▶ **EXERCISE GOAL**
Leaving out the pictures, output each record exactly as it stands.

▶ **DATASET EXTRACT**
• • • • •

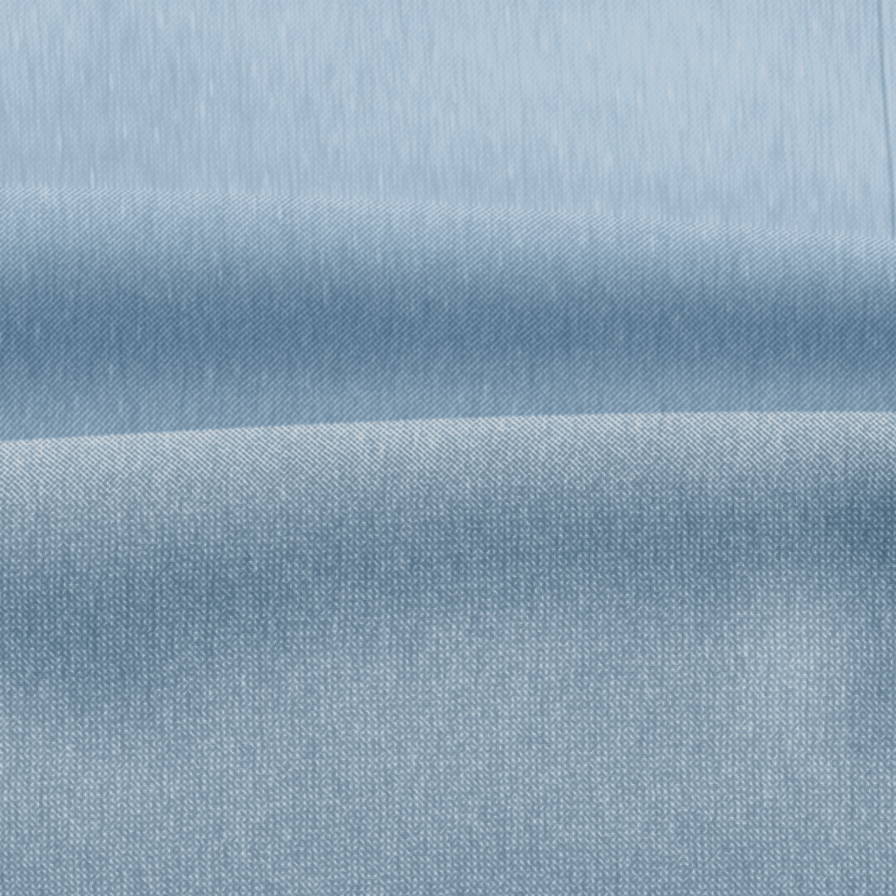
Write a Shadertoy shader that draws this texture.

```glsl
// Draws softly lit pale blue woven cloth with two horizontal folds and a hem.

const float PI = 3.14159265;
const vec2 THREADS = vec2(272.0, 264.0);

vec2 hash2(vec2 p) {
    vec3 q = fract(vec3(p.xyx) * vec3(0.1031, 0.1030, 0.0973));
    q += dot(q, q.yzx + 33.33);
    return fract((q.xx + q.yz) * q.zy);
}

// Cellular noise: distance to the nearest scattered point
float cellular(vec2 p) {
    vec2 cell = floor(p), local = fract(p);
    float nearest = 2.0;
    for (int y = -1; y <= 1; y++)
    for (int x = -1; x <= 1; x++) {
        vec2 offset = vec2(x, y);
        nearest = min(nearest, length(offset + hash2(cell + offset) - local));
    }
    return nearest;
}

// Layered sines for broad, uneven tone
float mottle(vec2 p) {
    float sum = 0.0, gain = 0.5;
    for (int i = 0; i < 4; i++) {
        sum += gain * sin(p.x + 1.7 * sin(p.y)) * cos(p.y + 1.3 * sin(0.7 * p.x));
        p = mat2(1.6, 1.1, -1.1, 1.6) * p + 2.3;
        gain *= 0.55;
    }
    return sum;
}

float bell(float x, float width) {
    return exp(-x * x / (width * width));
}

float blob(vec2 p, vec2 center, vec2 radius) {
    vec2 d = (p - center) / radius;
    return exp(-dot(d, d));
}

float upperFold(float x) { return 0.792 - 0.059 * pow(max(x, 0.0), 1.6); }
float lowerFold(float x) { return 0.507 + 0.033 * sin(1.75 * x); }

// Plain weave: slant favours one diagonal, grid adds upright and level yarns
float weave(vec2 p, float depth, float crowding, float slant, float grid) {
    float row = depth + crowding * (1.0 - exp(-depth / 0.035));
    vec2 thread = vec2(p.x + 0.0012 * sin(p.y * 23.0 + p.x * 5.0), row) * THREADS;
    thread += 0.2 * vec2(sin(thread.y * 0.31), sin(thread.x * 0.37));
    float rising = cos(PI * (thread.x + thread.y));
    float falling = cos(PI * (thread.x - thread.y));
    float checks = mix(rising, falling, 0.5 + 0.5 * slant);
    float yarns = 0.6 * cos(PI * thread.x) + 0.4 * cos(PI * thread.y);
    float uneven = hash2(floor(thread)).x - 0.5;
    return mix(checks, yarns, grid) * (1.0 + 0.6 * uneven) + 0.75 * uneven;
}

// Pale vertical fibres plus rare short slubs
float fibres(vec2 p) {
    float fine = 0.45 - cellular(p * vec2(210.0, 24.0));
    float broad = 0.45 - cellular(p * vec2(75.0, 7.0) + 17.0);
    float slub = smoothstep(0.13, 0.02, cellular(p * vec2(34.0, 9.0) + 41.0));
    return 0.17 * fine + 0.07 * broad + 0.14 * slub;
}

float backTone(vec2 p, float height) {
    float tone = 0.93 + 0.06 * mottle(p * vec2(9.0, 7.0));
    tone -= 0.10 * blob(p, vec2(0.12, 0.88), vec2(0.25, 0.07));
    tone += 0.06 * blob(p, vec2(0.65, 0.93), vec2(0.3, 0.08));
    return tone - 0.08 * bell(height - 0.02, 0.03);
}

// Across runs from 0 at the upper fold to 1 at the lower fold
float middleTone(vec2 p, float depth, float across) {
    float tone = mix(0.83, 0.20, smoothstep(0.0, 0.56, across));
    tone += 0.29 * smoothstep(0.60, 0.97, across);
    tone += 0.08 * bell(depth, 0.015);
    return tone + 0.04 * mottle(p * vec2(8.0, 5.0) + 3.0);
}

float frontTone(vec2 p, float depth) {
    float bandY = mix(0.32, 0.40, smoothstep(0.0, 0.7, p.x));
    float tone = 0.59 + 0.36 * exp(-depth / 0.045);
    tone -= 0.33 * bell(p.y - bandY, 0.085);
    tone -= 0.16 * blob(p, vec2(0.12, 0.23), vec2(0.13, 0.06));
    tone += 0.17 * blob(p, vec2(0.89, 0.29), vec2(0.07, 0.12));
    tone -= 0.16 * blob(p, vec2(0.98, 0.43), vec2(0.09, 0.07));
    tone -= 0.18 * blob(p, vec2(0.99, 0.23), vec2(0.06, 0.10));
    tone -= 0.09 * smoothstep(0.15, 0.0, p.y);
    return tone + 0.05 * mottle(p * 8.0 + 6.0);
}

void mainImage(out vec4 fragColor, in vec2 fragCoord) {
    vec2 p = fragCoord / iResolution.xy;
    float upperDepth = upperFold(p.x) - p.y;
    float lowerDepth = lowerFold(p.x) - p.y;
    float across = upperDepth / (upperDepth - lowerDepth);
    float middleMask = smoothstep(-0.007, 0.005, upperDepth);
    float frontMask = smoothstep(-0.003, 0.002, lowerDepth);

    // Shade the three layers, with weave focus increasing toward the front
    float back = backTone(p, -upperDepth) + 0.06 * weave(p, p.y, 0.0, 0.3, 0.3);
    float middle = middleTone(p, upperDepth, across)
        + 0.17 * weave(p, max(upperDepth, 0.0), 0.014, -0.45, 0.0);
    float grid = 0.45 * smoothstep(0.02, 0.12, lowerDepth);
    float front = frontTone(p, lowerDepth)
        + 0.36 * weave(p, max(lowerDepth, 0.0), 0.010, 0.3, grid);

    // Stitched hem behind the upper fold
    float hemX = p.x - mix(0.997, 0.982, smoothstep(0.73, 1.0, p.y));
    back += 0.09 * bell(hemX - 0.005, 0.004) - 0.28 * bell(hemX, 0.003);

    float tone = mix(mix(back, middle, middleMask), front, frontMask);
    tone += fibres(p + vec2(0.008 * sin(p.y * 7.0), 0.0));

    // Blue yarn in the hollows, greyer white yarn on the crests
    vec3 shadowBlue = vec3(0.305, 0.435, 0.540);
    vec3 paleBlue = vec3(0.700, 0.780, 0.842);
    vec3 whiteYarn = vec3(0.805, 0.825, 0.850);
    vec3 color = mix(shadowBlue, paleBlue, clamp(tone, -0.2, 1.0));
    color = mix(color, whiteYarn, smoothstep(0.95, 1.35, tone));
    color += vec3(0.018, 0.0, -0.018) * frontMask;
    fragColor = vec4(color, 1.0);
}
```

• • • • •

▶ **WRITTEN REPLY**
Write a Shadertoy shader that draws this texture.

```glsl
// Draws softly lit pale blue woven cloth with two horizontal folds and a hem.

const float PI = 3.14159265;
const vec2 THREADS = vec2(272.0, 264.0);

vec2 hash2(vec2 p) {
    vec3 q = fract(vec3(p.xyx) * vec3(0.1031, 0.1030, 0.0973));
    q += dot(q, q.yzx + 33.33);
    return fract((q.xx + q.yz) * q.zy);
}

// Cellular noise: distance to the nearest scattered point
float cellular(vec2 p) {
    vec2 cell = floor(p), local = fract(p);
    float nearest = 2.0;
    for (int y = -1; y <= 1; y++)
    for (int x = -1; x <= 1; x++) {
        vec2 offset = vec2(x, y);
        nearest = min(nearest, length(offset + hash2(cell + offset) - local));
    }
    return nearest;
}

// Layered sines for broad, uneven tone
float mottle(vec2 p) {
    float sum = 0.0, gain = 0.5;
    for (int i = 0; i < 4; i++) {
        sum += gain * sin(p.x + 1.7 * sin(p.y)) * cos(p.y + 1.3 * sin(0.7 * p.x));
        p = mat2(1.6, 1.1, -1.1, 1.6) * p + 2.3;
        gain *= 0.55;
    }
    return sum;
}

float bell(float x, float width) {
    return exp(-x * x / (width * width));
}

float blob(vec2 p, vec2 center, vec2 radius) {
    vec2 d = (p - center) / radius;
    return exp(-dot(d, d));
}

float upperFold(float x) { return 0.792 - 0.059 * pow(max(x, 0.0), 1.6); }
float lowerFold(float x) { return 0.507 + 0.033 * sin(1.75 * x); }

// Plain weave: slant favours one diagonal, grid adds upright and level yarns
float weave(vec2 p, float depth, float crowding, float slant, float grid) {
    float row = depth + crowding * (1.0 - exp(-depth / 0.035));
    vec2 thread = vec2(p.x + 0.0012 * sin(p.y * 23.0 + p.x * 5.0), row) * THREADS;
    thread += 0.2 * vec2(sin(thread.y * 0.31), sin(thread.x * 0.37));
    float rising = cos(PI * (thread.x + thread.y));
    float falling = cos(PI * (thread.x - thread.y));
    float checks = mix(rising, falling, 0.5 + 0.5 * slant);
    float yarns = 0.6 * cos(PI * thread.x) + 0.4 * cos(PI * thread.y);
    float uneven = hash2(floor(thread)).x - 0.5;
    return mix(checks, yarns, grid) * (1.0 + 0.6 * uneven) + 0.75 * uneven;
}

// Pale vertical fibres plus rare short slubs
float fibres(vec2 p) {
    float fine = 0.45 - cellular(p * vec2(210.0, 24.0));
    float broad = 0.45 - cellular(p * vec2(75.0, 7.0) + 17.0);
    float slub = smoothstep(0.13, 0.02, cellular(p * vec2(34.0, 9.0) + 41.0));
    return 0.17 * fine + 0.07 * broad + 0.14 * slub;
}

float backTone(vec2 p, float height) {
    float tone = 0.93 + 0.06 * mottle(p * vec2(9.0, 7.0));
    tone -= 0.10 * blob(p, vec2(0.12, 0.88), vec2(0.25, 0.07));
    tone += 0.06 * blob(p, vec2(0.65, 0.93), vec2(0.3, 0.08));
    return tone - 0.08 * bell(height - 0.02, 0.03);
}

// Across runs from 0 at the upper fold to 1 at the lower fold
float middleTone(vec2 p, float depth, float across) {
    float tone = mix(0.83, 0.20, smoothstep(0.0, 0.56, across));
    tone += 0.29 * smoothstep(0.60, 0.97, across);
    tone += 0.08 * bell(depth, 0.015);
    return tone + 0.04 * mottle(p * vec2(8.0, 5.0) + 3.0);
}

float frontTone(vec2 p, float depth) {
    float bandY = mix(0.32, 0.40, smoothstep(0.0, 0.7, p.x));
    float tone = 0.59 + 0.36 * exp(-depth / 0.045);
    tone -= 0.33 * bell(p.y - bandY, 0.085);
    tone -= 0.16 * blob(p, vec2(0.12, 0.23), vec2(0.13, 0.06));
    tone += 0.17 * blob(p, vec2(0.89, 0.29), vec2(0.07, 0.12));
    tone -= 0.16 * blob(p, vec2(0.98, 0.43), vec2(0.09, 0.07));
    tone -= 0.18 * blob(p, vec2(0.99, 0.23), vec2(0.06, 0.10));
    tone -= 0.09 * smoothstep(0.15, 0.0, p.y);
    return tone + 0.05 * mottle(p * 8.0 + 6.0);
}

void mainImage(out vec4 fragColor, in vec2 fragCoord) {
    vec2 p = fragCoord / iResolution.xy;
    float upperDepth = upperFold(p.x) - p.y;
    float lowerDepth = lowerFold(p.x) - p.y;
    float across = upperDepth / (upperDepth - lowerDepth);
    float middleMask = smoothstep(-0.007, 0.005, upperDepth);
    float frontMask = smoothstep(-0.003, 0.002, lowerDepth);

    // Shade the three layers, with weave focus increasing toward the front
    float back = backTone(p, -upperDepth) + 0.06 * weave(p, p.y, 0.0, 0.3, 0.3);
    float middle = middleTone(p, upperDepth, across)
        + 0.17 * weave(p, max(upperDepth, 0.0), 0.014, -0.45, 0.0);
    float grid = 0.45 * smoothstep(0.02, 0.12, lowerDepth);
    float front = frontTone(p, lowerDepth)
        + 0.36 * weave(p, max(lowerDepth, 0.0), 0.010, 0.3, grid);

    // Stitched hem behind the upper fold
    float hemX = p.x - mix(0.997, 0.982, smoothstep(0.73, 1.0, p.y));
    back += 0.09 * bell(hemX - 0.005, 0.004) - 0.28 * bell(hemX, 0.003);

    float tone = mix(mix(back, middle, middleMask), front, frontMask);
    tone += fibres(p + vec2(0.008 * sin(p.y * 7.0), 0.0));

    // Blue yarn in the hollows, greyer white yarn on the crests
    vec3 shadowBlue = vec3(0.305, 0.435, 0.540);
    vec3 paleBlue = vec3(0.700, 0.780, 0.842);
    vec3 whiteYarn = vec3(0.805, 0.825, 0.850);
    vec3 color = mix(shadowBlue, paleBlue, clamp(tone, -0.2, 1.0));
    color = mix(color, whiteYarn, smoothstep(0.95, 1.35, tone));
    color += vec3(0.018, 0.0, -0.018) * frontMask;
    fragColor = vec4(color, 1.0);
}
```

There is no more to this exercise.